So here’s what you should do in the event that you hear that distinctive thump against a window and go outside to find a stunned bird. Observe the bird for a few minutes. Often, stunned birds with no physical injuries like broken wings can recover quickly from a window collision without any human assistance other than a watchful eye to make sure no potential predators (e.g. your cats) swoop in for a quick lunch.

If the bird remains inactive after five minutes or so, pick it up carefully — carefully being the operative word here — keeping it upright so it can breathe and not restraining it. You can don a pair of gloves if you see fit. Place the bird in a box with a lid (shoeboxes work fine) lined with paper towels or a soft cloth. Poke a few holes in the box large enough to allow for some ventilation. I’d keep a couple of dedicated traumatized bird “rehab boxes” at the ready.

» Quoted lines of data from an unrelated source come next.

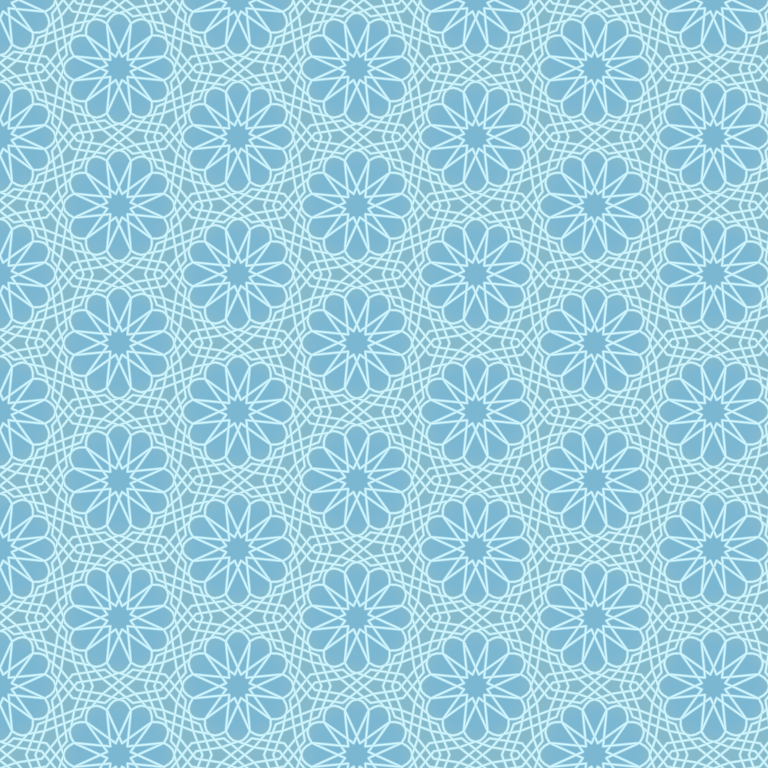
Reproduce this pattern procedurally as a WebGL 2 fragment shader.

```glsl
#version 300 es
precision highp float;
// Lattice of twelve-petal rosettes in pale strapwork on blue.
// Each point is moved to its nearest rosette centre, folded into half a petal
// sector by mirrors, and measured against a few straight straps.
uniform vec2 u_resolution;
out vec4 outColor;

const float PI = 3.14159265;

float segmentDistance(vec2 p, vec2 a, vec2 b) {
    vec2 ab = b - a;
    return length(p - a - ab * clamp(dot(p - a, ab) / dot(ab, ab), 0.0, 1.0));
}

// Offset from the nearest rosette centre; neighbouring centres are 2 apart.
vec2 nearestCentre(vec2 p) {
    vec2 period = vec2(2.0 * sqrt(3.0), 2.0);
    vec2 a = mod(p + 0.5 * period, period) - 0.5 * period;
    vec2 b = mod(p, period) - 0.5 * period;
    return dot(a, a) < dot(b, b) ? a : b;
}

// Fold into a 15 degree sector: x runs along the petal, y across it.
vec2 foldSector(vec2 p) {
    float angle = mod(atan(p.y, p.x) + PI / 12.0, PI / 6.0) - PI / 12.0;
    return length(p) * vec2(cos(angle), abs(sin(angle)));
}

// Drop-shaped petal with rounded shoulders, and the star at its inner tip
float petalDistance(vec2 q) {
    vec2 shoulderTop = vec2(0.785, 0.075);
    vec2 shoulderSide = vec2(0.735, 0.127);
    vec2 notch = vec2(0.655, 0.1755);
    vec2 innerTip = vec2(0.27, 0.0);
    float d = segmentDistance(q, vec2(0.805, 0.02), shoulderTop);
    d = min(d, segmentDistance(q, shoulderTop, shoulderSide));
    d = min(d, segmentDistance(q, shoulderSide, notch));
    d = min(d, segmentDistance(q, notch, innerTip));
    return min(d, segmentDistance(q, innerTip, vec2(0.17, 0.0456)));
}

// Straps that cross in a small diamond between neighbouring petals
float latticeDistance(vec2 q) {
    vec2 diamondSide = vec2(1.0, 0.1);
    vec2 diamondOuter = vec2(1.08, 0.0);
    vec2 ringCorner = vec2(0.889, 0.238);
    // Inner diamond side, running on between two petals
    float d = segmentDistance(q, diamondSide, vec2(0.92, 0.0));
    d = min(d, segmentDistance(q, vec2(0.92, 0.0), vec2(0.757, 0.203)));
    // Ring around the rosette
    d = min(d, segmentDistance(q, diamondSide, ringCorner));
    d = min(d, segmentDistance(q, ringCorner, vec2(0.803, 0.0)));
    // Triangle between three rosettes
    d = min(d, segmentDistance(q, diamondSide, diamondOuter));
    d = min(d, segmentDistance(q, diamondOuter, vec2(1.123, 0.054)));
    return min(d, segmentDistance(q, diamondSide, vec2(1.056, 0.17)));
}

void main() {
    float side = min(u_resolution.x, u_resolution.y);
    float unit = 0.0894;  // half the distance between rosettes
    vec2 p = nearestCentre((gl_FragCoord.xy / side - vec2(0.0, 0.1064)) / unit);
    vec2 q = foldSector(p);

    // Slightly greyer ground in the small cells outside the petals
    vec3 petalBlue = vec3(0.488, 0.718, 0.822);
    vec3 greyBlue = vec3(0.525, 0.73, 0.795);
    vec3 strapWhite = vec3(0.82, 0.968, 1.0);
    vec3 color = mix(petalBlue, greyBlue, smoothstep(0.6, 0.85, length(p)));

    // Soft-edged straps
    float softness = max(0.016, 0.7 / (side * unit));
    float d = min(petalDistance(q), latticeDistance(q));
    float strap = 1.0 - smoothstep(0.0165 - softness, 0.0165 + softness, d);
    outColor = vec4(mix(color, strapWhite, strap), 1.0);
}
```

Next, place the box in a warm, dark and secure (read: cat-free) area of your home where the bird will be able to “reboot” in peace and quiet. According to Wild Bird Watching, when a stunned bird is removed from all stimuli there’s a greater chance it will heal from a potentially fatal concussion. Do not try to feed the bird, give it water or play the role of doting bird nurse. Just let it be.

After an hour or two, take the box outside, staying as far away as possible from your home or other structures. Open the box/bag and hopefully the bird will fly off, craning its neck to give you an appreciative, midair wink as it rejoins its buddies. You may need to pick the bird up once again to help it achieve takeoff.

This is the best-case scenario. If the bird is still in a vegetative state or seems worse off than when you first found it, close the box back up, take it back inside to a safe place and contact your local licensed bird or wildlife rehabilitation center for further instruction.

If the area around your home proves to be a bird magnet again this spring, I’d also take some preventive measures. Sure, it’s great to know how to take care of a stunned bird, but you should probably collision-proof your home. The National Audubon Society offers an authoritative list of things you can do including strategic bird feeder placement, installing window decals and drawing your curtains or blinds.

Hope this helps. Happy bird watching this spring!